In recent months, the Chinese government has brought the hammer down on tech companies that it considers monopolistic. This is in an effort to foster ‘innovation-driven’ growth and has resulted in the enactment of a new data privacy law. The law, that came into effect on November 1, details how data collection, use and storage of information is to be handled.
Baidu Joins Global Race to the Metaverse
Meanwhile, on the side of the world, Meta announced earlier this month that it was opening up its virtual reality world, Horizon Worlds, to persons aged 18 and older in the United States and Canada. Commenting on the trajectory of metaverse development, Microsoft co-founder Bill Gates said he expects most virtual meetings will be held in the metaverse in the coming two or three years.

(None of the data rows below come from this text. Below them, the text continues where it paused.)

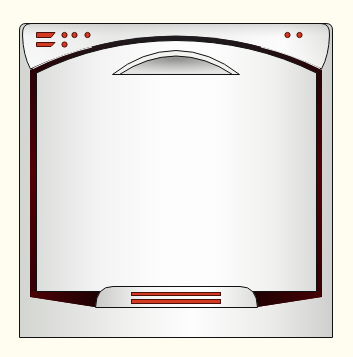
<!DOCTYPE html>
<html lang="en">
<head>
<meta charset="utf-8">
<title>Dishwasher front</title>
<style>
:root{--paper:#fffcf0;--ink:#111;--red:#d23a22;--maroon:#3c0003}
html,body{margin:0;overflow:hidden;background:var(--paper)}
.appliance{display:block;width:353px;height:357px;background:var(--paper)}
.outline{stroke:var(--ink);stroke-width:1}
.lights{fill:var(--red);stroke:#4a1009;stroke-width:1}
.stripe{fill:var(--red);stroke:#4a1009;stroke-width:1}
</style>
</head>
<body>
<svg class="appliance" viewBox="0 0 353 357" role="img" aria-label="Front of a dishwasher">
<defs>
<linearGradient id="body-metal">
<stop offset="0" stop-color="#d3d5d1"/><stop offset=".35" stop-color="#f1f1f0"/><stop offset=".55" stop-color="#fdfdfd"/><stop offset=".8" stop-color="#ececeb"/><stop offset="1" stop-color="#cfd0cd"/>
</linearGradient>
<linearGradient id="panel-metal">
<stop offset="0" stop-color="#f4f4f4"/><stop offset=".3" stop-color="#e4e4e3"/><stop offset=".55" stop-color="#f0f0f0"/><stop offset=".85" stop-color="#fbfbfb"/><stop offset="1" stop-color="#dededd"/>
</linearGradient>
<linearGradient id="panel-shade" x2="0" y2="1">
<stop offset="0" stop-color="#b9bab8" stop-opacity=".55"/><stop offset=".35" stop-color="#fff" stop-opacity=".15"/><stop offset="1" stop-color="#fff" stop-opacity=".5"/>
</linearGradient>
<linearGradient id="door-metal">
<stop offset="0" stop-color="#dcdedb"/><stop offset=".22" stop-color="#f3f3f3"/><stop offset=".45" stop-color="#fdfdfd"/><stop offset=".65" stop-color="#fcfcfc"/><stop offset=".85" stop-color="#f0f0ef"/><stop offset="1" stop-color="#dadbd8"/>
</linearGradient>
<linearGradient id="seal" x2="0" y2="1">
<stop offset="0" stop-color="#1d1d20"/><stop offset=".13" stop-color="#2a0306"/><stop offset=".5" stop-color="#520006"/><stop offset="1" stop-color="#330003"/>
</linearGradient>
<linearGradient id="seal-base">
<stop offset="0" stop-color="#4a0306"/><stop offset=".25" stop-color="#1c0001"/><stop offset=".75" stop-color="#1c0001"/><stop offset="1" stop-color="#450305"/>
</linearGradient>
<radialGradient id="recess" cx=".5" cy=".15" r=".75">
<stop offset="0" stop-color="#8f908e"/><stop offset=".5" stop-color="#bcbdba"/><stop offset="1" stop-color="#e3e4e1"/>
</radialGradient>
<linearGradient id="kick-metal">
<stop offset="0" stop-color="#c9cac7"/><stop offset=".3" stop-color="#f4f4f4"/><stop offset=".7" stop-color="#fff"/><stop offset="1" stop-color="#dcdcda"/>
</linearGradient>
<circle id="light" r="2.6"/>
</defs>

<path id="body" class="outline" fill="url(#body-metal)" d="M19.500 337.500V30Q19.500 23.500 26 23.500H326Q332.500 23.500 332.500 30V337.500Z"/>

<g id="control-panel">
<path id="panel-face" fill="url(#panel-metal)" d="M22.500 35Q22 24 31 24H321Q330 24 329.500 35Q329 55 321.500 69Q254 37 176 36.500Q98 37 30.500 69Q23 55 22.500 35Z"/>
<path class="outline" fill="url(#panel-shade)" d="M22.500 35Q22 23.500 31 23.500H321Q330 23.500 329.500 35Q329 55 321.500 69Q254 37 176 36.500Q98 37 30.500 69Q23 55 22.500 35Z"/>
</g>

<g id="door">
<path fill="url(#seal)" d="M30 70Q98 36 176 35.500Q254 36 322 70V297L257 307H95L30 297Z"/>
<path fill="url(#seal-base)" d="M31 291H321V297L257 307H95L31 297Z"/>
<path class="outline" fill="url(#door-metal)" d="M36.500 73Q100 41 176 40.500Q252 41 316.500 73V291.500H36.500Z"/>
<path fill="none" stroke="#f2f2f0" stroke-width="1" d="M33 68.500Q62 54 92 47M320 68.500Q291 54 261 47"/>
</g>

<g id="handle">
<path class="outline" fill="#f2f2f0" d="M112.500 74.500Q142 51 176 50.500Q210 51 239.500 74.500Z"/>
<path class="outline" fill="url(#recess)" d="M119.500 74.500Q146 56.500 176 56Q206 56.500 232.500 74.500Z"/>
</g>

<g id="kick-plate">
<path class="outline" fill="url(#kick-metal)" d="M95.500 307.500Q96 286.500 113 286.500H240Q257 286.500 257.500 307.500Z"/>
<rect class="stripe" x="131.500" y="292.500" width="89" height="3"/>
<rect class="stripe" x="131.500" y="299.500" width="89" height="4"/>
</g>

<g id="indicators" class="lights">
<path d="M36.500 32.500H55L51 37.500H36.500Z"/>
<path d="M36.500 42.500H55L51 46.500H36.500Z"/>
<use href="#light" x="64.500" y="35"/>
<use href="#light" x="74.500" y="35"/>
<use href="#light" x="87.500" y="35"/>
<use href="#light" x="64.500" y="44.500"/>
<use href="#light" x="287.500" y="35"/>
<use href="#light" x="299.500" y="35"/>
</g>
</svg>
</body>
</html>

Dan Ives, a senior equity analyst at Wedbush Securities believes that with the six-year timeline, Baidu risks missing out on monetization of the metaverse, something he expects will begin in 2024 and grow in the following year.
He comments that “a six-year timeline for Baidu is disappointing to hear for investors and a head-scratcher as they will miss out on this massive metaverse market over the coming years.”
On the other hand, Alvin Graylin, president at HTC China believes that a metaverse will typically take five to ten years to develop.
“For the products and services that will comprise the Metaverse, pieces of them will come much sooner. The key challenge of achieving the full Metaverse ecosystem will likely be less about specific technology or products, but more about the underlying infrastructure, international regulatory agreement and global standards. It will take a joint global effort across many companies and governments to deliver on the promise of the Metaverse,” he said.